Green Meadows, August 6 , i862.
Dearest: — Adjutant Avery, Lieutenant Hastings, and some good men go home on recruiting service.
I have nothing to say this hot day. I have still some hope that things will so work together as to allow me to see you during the next month or two. At present no leaves of absence are granted to officers appointed in new regiments. I do not know how this will affect the appointees for the Seventy-ninth. If they choose to turn us out, all right. I am indifferent. Indeed, leaving the Twenty-third is an unpleasant thing to contemplate. When I look at the neat, hardy, healthy, contented young fellows who make up nine-tenths of the regiment, and contrast their appearance with a mob of raw recruits — dirty, sickly, lawless, and complaining, I can't help feeling that I should be a great fool to accept the new position.
But there are other considerations which influence me in the other direction, and so I quietly dodge the question for the present. To see “all the boys” and your own dear self, that is a great matter, and I think, if things go on as I anticipate, that circumstances will decide me for the Seventy-ninth, always provided these stringent orders as to absence don't cut me out of the chance.
Dr. Joe has been for three or four days quite sick. He is now up and about again. He complains that he gets no letters.
Later. — Dr. Joe is content. He has got two letters — one from you and one from Mother. I have yours of the 26th. Yes, we feel a good deal alike about leaving the Twenty-third. Well, I have no official notice as to what I am to do. But I have official notice that no leave of absence is granted for the purpose of recruiting new regiments. So the question as to whether I go or stay is likely to decide itself. So let it do. Love to all the boys.

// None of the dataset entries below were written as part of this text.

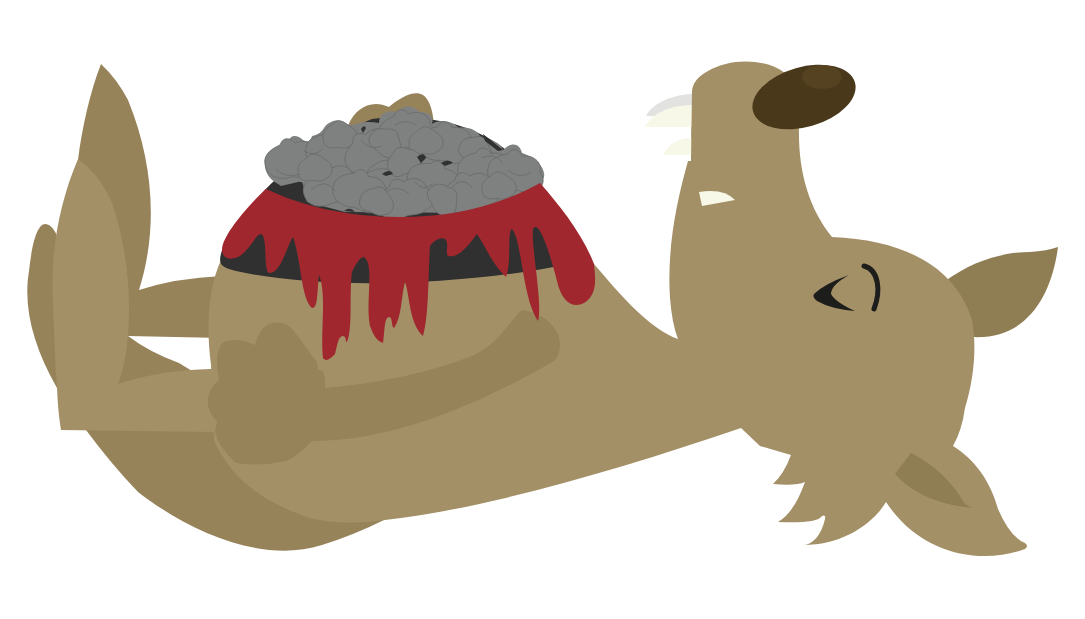
<!DOCTYPE html>
<html lang="en">
<head>
<meta charset="utf-8">
<title>Sleeping wolf with a belly full of stones</title>
<style>
:root{--fur:#a49067;--fur-shade:#97835a;--ear-shade:#8f7d54;--blood:#9f272d;--hollow:#303030;--stone:#7f8180;--stone-line:#696b6a;--nose:#493819;--nose-light:#544221;--tooth:#f8f8e8;--tooth-shade:#e2e2e0;--ink:#1d1d1b}
html,body{margin:0;background:#fff;overflow:hidden}
svg{display:block;width:1085px;height:619px}
.fur{fill:var(--fur)}
.shade{fill:var(--fur-shade)}
.ear-shade{fill:var(--ear-shade)}
.blood{fill:var(--blood)}
.hollow{fill:var(--hollow)}
.tooth{fill:var(--tooth)}
.stones{fill:var(--stone);stroke:var(--stone-line);stroke-width:.8}
.pile{fill:var(--stone)}
</style>
</head>
<body>
<svg viewBox="0 0 1085 619" role="img" aria-label="A wolf asleep on its back, its open belly filled with stones">
<defs>
<path id="stone" d="M-28 4C-30-6-20-12-13-15C-10-24-2-22 2-17C14-22 24-14 23-6C32 0 30 12 20 14C12 20 4 16-2 17C-14 21-27 16-28 4Z"/>
<path id="pebble" d="M-17 2C-18-8-8-10-5-14C2-18 7-11 11-9C19-5 19 6 12 9C5 15-2 10-7 12C-14 12-17 8-17 2Z"/>
</defs>

<g id="far-limbs">
<path class="shade" d="M78 160C82 128 90 92 101 64Q117 79 128 100C154 164 158 230 139 290Q176 278 222 276V338L128 336Q149 352 179 363L192 371L216 369L300 470L384 520Q354 535 322 545C262 564 190 532 138 492Q112 465 86 430L100 380Z"/>
<path class="shade" d="M57 388C33 346 23 307 29 271C32 244 37 223 46 224Q53 225 58 238L70 300Z"/>
<path class="shade" d="M348 126C355 108 371 99 389 107C401 97 414 90 423 95Q432 101 434 125Z"/>
</g>

<g id="ears-behind">
<path class="ear-shade" d="M944 282C972 261 1003 252 1030 252Q1047 251 1058 247C1051 300 1024 340 972 337Z"/>
</g>

<g id="body">
<path class="fur" d="M221 260C208 289 206 327 211 365L214 440C230 477 260 501 310 518Q343 526 385 520C490 508 620 469 741 428L760 446L791 455Q784 474 773 484Q796 486 805 482Q794 513 778 522C800 523 819 522 822 516Q826 514 825 519C821 537 811 546 801 545C838 546 871 527 886 502C923 558 985 564 1025 549Q1029 546 1025 543Q1010 537 998 509C990 480 974 459 953 446Q962 430 965 408C974 379 977 346 972 320C955 266 904 240 832 237C809 209 798 171 799 128L785 73C765 58 730 58 708 71Q693 79 692 91L691 161H688C675 207 667 253 670 298Q672 324 678 339C650 329 623 298 594 264L540 183L275 181Z"/>
<path class="fur" d="M78 159C60 201 50 251 53 302Q55 361 57 388Q58 413 61 430L215 432L235 400L212 369Q160 370 118 384C134 342 133 263 112 203Q100 175 78 159Z"/>
</g>

<g id="head-details">
<path class="ear-shade" d="M911 453L895 474C915 496 943 505 972 508Q964 505 960 496Q941 468 911 453Z"/>
<path fill="var(--tooth-shade)" d="M692 94C670 95 652 104 646 116L692 117Z"/>
<path class="tooth" d="M692 105C670 105 651 114 645 127H692Z"/>
<path class="tooth" d="M693 138Q671 138 663 155H693Z"/>
<path class="fur" d="M692 91H705V161H691Z"/>
<path class="tooth" d="M699 192Q724 188 735 200L702 206Z"/>
<ellipse cx="804" cy="97" rx="53" ry="30" transform="rotate(-16 804 97)" fill="var(--nose)"/>
<ellipse cx="822" cy="77" rx="20" ry="12" fill="var(--nose-light)"/>
<path fill="var(--ink)" d="M849 275Q824 284 814 294Q812 297 817 301Q831 309 855 311Q835 302 831 294Q831 285 849 275Z"/>
<path d="M864 266C879 270 881 291 874 309" fill="none" stroke="var(--ink)" stroke-width="5" stroke-linecap="round"/>
</g>

<g id="belly-opening">
<path class="hollow" d="M222 250C217 266 222 267 236 271C325 291 465 285 570 264L540 184C513 148 477 126 434 120Q403 114 372 119C330 136 290 164 266 189Z"/>
<path class="pile" d="M278 184C269 179 265 172 265 165C268 155 278 150 288 144C289 134 297 134 303 140Q310 144 312 136C325 133 322 127 329 123Q338 117 345 124Q353 126 359 123Q367 121 379 123C379 112 390 110 398 112C405 103 413 106 420 112C431 112 434 118 432 124C442 118 453 122 459 128C468 126 480 131 481 139C492 139 501 143 503 150C512 141 520 144 522 153C535 157 546 168 544 177Q542 184 532 190L484 213L345 212L307 202L304 189Q303 180 298 182L281 186Z"/>
<g class="stones">
<use href="#stone" x="293" y="160"/>
<use href="#stone" transform="translate(334 152) rotate(15)"/>
<use href="#pebble" x="340" y="136"/>
<use href="#stone" transform="translate(331 186) rotate(-10)"/>
<use href="#pebble" x="315" y="169"/>
<use href="#stone" transform="translate(371 151) rotate(-25)"/>
<use href="#stone" x="407" y="131"/>
<use href="#pebble" transform="translate(386 143) rotate(40)"/>
<use href="#stone" transform="translate(447 144) rotate(12)"/>
<use href="#pebble" x="426" y="142"/>
<use href="#stone" transform="translate(396 176) rotate(170)"/>
<use href="#pebble" transform="translate(404 162) rotate(-20)"/>
<use href="#stone" transform="translate(361 192) rotate(20)"/>
<use href="#stone" transform="translate(435 183) rotate(28)"/>
<use href="#stone" transform="translate(405 199) rotate(-12)"/>
<use href="#pebble" transform="translate(476 151) rotate(30)"/>
<use href="#stone" transform="translate(486 170) rotate(10)"/>
<use href="#stone" transform="translate(516 172) rotate(15)"/>
<use href="#stone" transform="translate(470 193) rotate(-8)"/>
<use href="#pebble" x="499" y="187"/>
<use href="#pebble" transform="translate(443 200) rotate(60)"/>
<use href="#pebble" transform="translate(377 202) rotate(20)"/>
<path fill="none" d="M276 169Q286 179 300 174M304 151Q316 158 323 148M361 140Q369 151 382 146M395 125Q405 118 416 125M367 173Q385 164 393 173M452 187Q462 176 472 187M481 158Q494 152 503 163M415 182Q423 192 433 184M311 190Q325 177 335 191M386 192Q398 184 409 194M508 170Q519 180 531 172"/>
</g>
<path class="hollow" d="M280 189Q289 184 298 184Q303 179 303 187Q298 198 291 198ZM382 174Q390 168 393 174L386 176ZM417 157Q424 151 426 158L421 163ZM441 163Q448 158 453 163L445 166ZM361 129Q364 124 366 128L363 133ZM483 134L503 150L498 151L485 141ZM344 211Q350 206 355 212Z"/>
</g>

<g id="near-arm">
<path class="shade" d="M219 380C215 360 217 344 226 341Q240 338 255 345C260 326 270 321 281 323C291 323 298 337 317 362L318 370Q326 368 325 388C382 383 435 371 474 355C500 343 507 323 522 310C543 312 560 328 560 344Q560 355 554 361C478 405 390 442 312 441Q297 457 286 461Q261 467 236 463Q218 447 215 432L217 421C204 410 205 391 219 380Z"/>
</g>

<path id="blood-drips" class="blood" d="M274 181C246 207 223 235 222 249C222 259 230 261 240 256C252 247 256 234 261 234C268 236 263 270 269 273C281 274 287 245 293 237C301 259 301 299 312 308C318 309 317 292 319 275C327 294 320 334 323 358C327 363 332 357 335 354C338 342 338 337 343 336C347 337 345 342 347 342C353 328 349 295 352 272Q359 257 364 257C375 265 365 302 370 326Q375 341 383 343C385 329 384 318 389 317C393 317 391 327 394 328C402 317 401 297 405 282C410 296 409 323 423 336C429 315 428 279 430 246C435 239 443 236 446 240C449 247 445 252 448 256C459 259 470 243 477 234C487 249 492 264 506 277C512 262 507 231 512 229C522 240 522 297 538 321C543 304 531 247 533 229C539 218 550 254 557 281C562 304 575 310 587 301C598 291 595 276 594 264C583 235 561 207 540 183C493 209 445 217 400 217C347 217 302 206 266 189Z"/>
</svg>
</body>
</html>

SOURCE: Charles Richard Williams, editor, Diary and Letters of Rutherford Birchard Hayes, Volume 2, p. 317-8